▸ TASK PROMPT
Every entry should be reproduced precisely, with each picture left out.

==== WORKING DATA ====

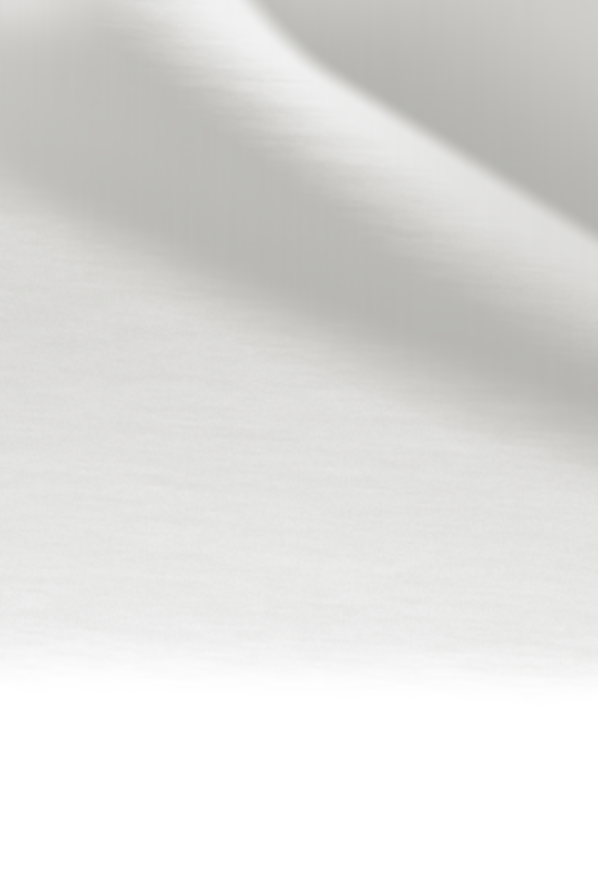
A Shadertoy shader for this texture:

```glsl
// Pale draped cloth: a bright diagonal fold over a soft grey valley, then a
// flat woven sheet that dissolves into white. Each fold is a curve y(x), and
// smooth ramps across the curves set the tone; stretched noise adds threads.

const float CREST_SOFT    = 0.016;  // half width of the sharp fold edge
const float FADE_SOFT     = 0.075;  // half width of the fold's shaded side
const float VALLEY_TONE   = 0.725;
const float SHEET_TONE    = 0.852;
const float SHEET_RISE    = 0.21;   // brightening down the sheet
const float WHITE_START   = 0.685;
const float WHITE_END     = 0.775;
const float THREAD_AMOUNT = 0.030;
const float GRAIN_AMOUNT  = 0.014;
const vec3  WARM_SHADE    = vec3(1.003, 1.0, 0.982);

float hash(vec2 p) {
    vec3 q = fract(vec3(p.xyx) * 0.1031);
    q += dot(q, q.yzx + 33.33);
    return fract((q.x + q.y) * q.z);
}

float noise(vec2 p) {
    vec2 cell = floor(p), f = fract(p);
    f = f * f * (3.0 - 2.0 * f);
    return mix(mix(hash(cell), hash(cell + vec2(1, 0)), f.x),
               mix(hash(cell + vec2(0, 1)), hash(cell + vec2(1, 1)), f.x), f.y);
}

// Fold curves, measured downward from the top edge
float crestCurve(float x) {
    float bend = max(0.56 - x, 0.0);
    return 0.267 - 0.41 * (1.0 - x) - 1.5 * bend * bend;
}
float fadeCurve(float x)  { return -0.14 + 0.66 * x - 0.155 * x * x; }
float sheetCurve(float x) { return 0.215 + 0.34 * x - 0.055 * x * x; }

// Long fibres, centred on zero
float threads(vec2 p) {
    float y = p.y - 0.035 * p.x;
    float fine = noise(vec2(p.x * 19.0, y * 230.0));
    float broad = noise(vec2(p.x * 7.0 + 31.0, y * 85.0));
    float fleck = noise(vec2(p.x * 60.0, y * 260.0 + 17.0));
    return 0.4 * fine + 0.35 * broad + 0.25 * fleck - 0.5;
}

float glow(vec2 p, vec2 centre, vec2 size) {
    vec2 d = (p - centre) / size;
    return exp(-dot(d, d));
}

void mainImage(out vec4 fragColor, in vec2 fragCoord) {
    vec2 p = fragCoord / iResolution.xy;
    p.y = 1.0 - p.y;

    float fibre = threads(p);
    float crest = p.y - crestCurve(p.x);
    float fade  = p.y - fadeCurve(p.x);
    float sheet = p.y - sheetCurve(p.x);

    // Grey valley, a little lighter toward the left
    float valley = VALLEY_TONE + 0.045 * exp(-4.0 * p.x);
    valley -= 0.012 * glow(vec2(sheet, 0.0), vec2(-0.06, 0.0), vec2(0.05, 1.0));
    valley += 0.10 * glow(p, vec2(0.04, -0.01), vec2(0.16, 0.05));

    // Lit fold, with fibres roughening its shaded side
    float lit = mix(0.945, 0.865, smoothstep(0.4, 1.0, p.x));
    float shade = smoothstep(-FADE_SOFT, FADE_SOFT, fade + 0.035 * fibre);
    float tone = mix(lit, valley, shade);

    // Shadowed cloth behind the crest
    float behind = mix(0.705, 0.81, smoothstep(0.0, 0.28, -crest));
    behind += 0.05 * glow(p, vec2(0.5, -0.02), vec2(0.17, 0.07));
    float crestSoft = CREST_SOFT + 0.012 * smoothstep(0.6, 0.35, p.x);
    tone = mix(behind, tone, smoothstep(-crestSoft, crestSoft, crest));

    // Flat sheet below the valley
    float sheetSoft = mix(0.048, 0.068, p.x);
    float flatTone = SHEET_TONE + SHEET_RISE * max(p.y - 0.36, 0.0);
    flatTone -= 0.012 * smoothstep(0.5, 1.0, p.x);
    float onSheet = smoothstep(-sheetSoft, sheetSoft, sheet + 0.012 * fibre);
    tone = mix(tone, flatTone, onSheet);

    // Weave: strong on lit cloth, faint upright threads in the valley
    float onFold = (1.0 - shade) * shade * 3.0 * smoothstep(0.0, 0.05, crest);
    float weave = clamp(max(onSheet, onFold), 0.12, 1.0);
    tone += THREAD_AMOUNT * weave * fibre;
    tone += GRAIN_AMOUNT * weave * (noise(p * vec2(240.0, 360.0)) - 0.5);
    tone += 0.006 * (1.0 - weave) * (noise(p * vec2(150.0, 12.0)) - 0.5);

    // Tint and dissolve into white
    vec3 colour = tone * mix(WARM_SHADE, vec3(1.0), smoothstep(0.78, 0.95, tone));
    float white = smoothstep(WHITE_START, WHITE_END, p.y - 0.02 * p.x + 0.018 * fibre);
    fragColor = vec4(clamp(mix(colour, vec3(1.0), white), 0.0, 1.0), 1.0);
}
```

====

▸ SOLUTION TO THIS TASK
A Shadertoy shader for this texture:

```glsl
// Pale draped cloth: a bright diagonal fold over a soft grey valley, then a
// flat woven sheet that dissolves into white. Each fold is a curve y(x), and
// smooth ramps across the curves set the tone; stretched noise adds threads.

const float CREST_SOFT    = 0.016;  // half width of the sharp fold edge
const float FADE_SOFT     = 0.075;  // half width of the fold's shaded side
const float VALLEY_TONE   = 0.725;
const float SHEET_TONE    = 0.852;
const float SHEET_RISE    = 0.21;   // brightening down the sheet
const float WHITE_START   = 0.685;
const float WHITE_END     = 0.775;
const float THREAD_AMOUNT = 0.030;
const float GRAIN_AMOUNT  = 0.014;
const vec3  WARM_SHADE    = vec3(1.003, 1.0, 0.982);

float hash(vec2 p) {
    vec3 q = fract(vec3(p.xyx) * 0.1031);
    q += dot(q, q.yzx + 33.33);
    return fract((q.x + q.y) * q.z);
}

float noise(vec2 p) {
    vec2 cell = floor(p), f = fract(p);
    f = f * f * (3.0 - 2.0 * f);
    return mix(mix(hash(cell), hash(cell + vec2(1, 0)), f.x),
               mix(hash(cell + vec2(0, 1)), hash(cell + vec2(1, 1)), f.x), f.y);
}

// Fold curves, measured downward from the top edge
float crestCurve(float x) {
    float bend = max(0.56 - x, 0.0);
    return 0.267 - 0.41 * (1.0 - x) - 1.5 * bend * bend;
}
float fadeCurve(float x)  { return -0.14 + 0.66 * x - 0.155 * x * x; }
float sheetCurve(float x) { return 0.215 + 0.34 * x - 0.055 * x * x; }

// Long fibres, centred on zero
float threads(vec2 p) {
    float y = p.y - 0.035 * p.x;
    float fine = noise(vec2(p.x * 19.0, y * 230.0));
    float broad = noise(vec2(p.x * 7.0 + 31.0, y * 85.0));
    float fleck = noise(vec2(p.x * 60.0, y * 260.0 + 17.0));
    return 0.4 * fine + 0.35 * broad + 0.25 * fleck - 0.5;
}

float glow(vec2 p, vec2 centre, vec2 size) {
    vec2 d = (p - centre) / size;
    return exp(-dot(d, d));
}

void mainImage(out vec4 fragColor, in vec2 fragCoord) {
    vec2 p = fragCoord / iResolution.xy;
    p.y = 1.0 - p.y;

    float fibre = threads(p);
    float crest = p.y - crestCurve(p.x);
    float fade  = p.y - fadeCurve(p.x);
    float sheet = p.y - sheetCurve(p.x);

    // Grey valley, a little lighter toward the left
    float valley = VALLEY_TONE + 0.045 * exp(-4.0 * p.x);
    valley -= 0.012 * glow(vec2(sheet, 0.0), vec2(-0.06, 0.0), vec2(0.05, 1.0));
    valley += 0.10 * glow(p, vec2(0.04, -0.01), vec2(0.16, 0.05));

    // Lit fold, with fibres roughening its shaded side
    float lit = mix(0.945, 0.865, smoothstep(0.4, 1.0, p.x));
    float shade = smoothstep(-FADE_SOFT, FADE_SOFT, fade + 0.035 * fibre);
    float tone = mix(lit, valley, shade);

    // Shadowed cloth behind the crest
    float behind = mix(0.705, 0.81, smoothstep(0.0, 0.28, -crest));
    behind += 0.05 * glow(p, vec2(0.5, -0.02), vec2(0.17, 0.07));
    float crestSoft = CREST_SOFT + 0.012 * smoothstep(0.6, 0.35, p.x);
    tone = mix(behind, tone, smoothstep(-crestSoft, crestSoft, crest));

    // Flat sheet below the valley
    float sheetSoft = mix(0.048, 0.068, p.x);
    float flatTone = SHEET_TONE + SHEET_RISE * max(p.y - 0.36, 0.0);
    flatTone -= 0.012 * smoothstep(0.5, 1.0, p.x);
    float onSheet = smoothstep(-sheetSoft, sheetSoft, sheet + 0.012 * fibre);
    tone = mix(tone, flatTone, onSheet);

    // Weave: strong on lit cloth, faint upright threads in the valley
    float onFold = (1.0 - shade) * shade * 3.0 * smoothstep(0.0, 0.05, crest);
    float weave = clamp(max(onSheet, onFold), 0.12, 1.0);
    tone += THREAD_AMOUNT * weave * fibre;
    tone += GRAIN_AMOUNT * weave * (noise(p * vec2(240.0, 360.0)) - 0.5);
    tone += 0.006 * (1.0 - weave) * (noise(p * vec2(150.0, 12.0)) - 0.5);

    // Tint and dissolve into white
    vec3 colour = tone * mix(WARM_SHADE, vec3(1.0), smoothstep(0.78, 0.95, tone));
    float white = smoothstep(WHITE_START, WHITE_END, p.y - 0.02 * p.x + 0.018 * fibre);
    fragColor = vec4(clamp(mix(colour, vec3(1.0), white), 0.0, 1.0), 1.0);
}
```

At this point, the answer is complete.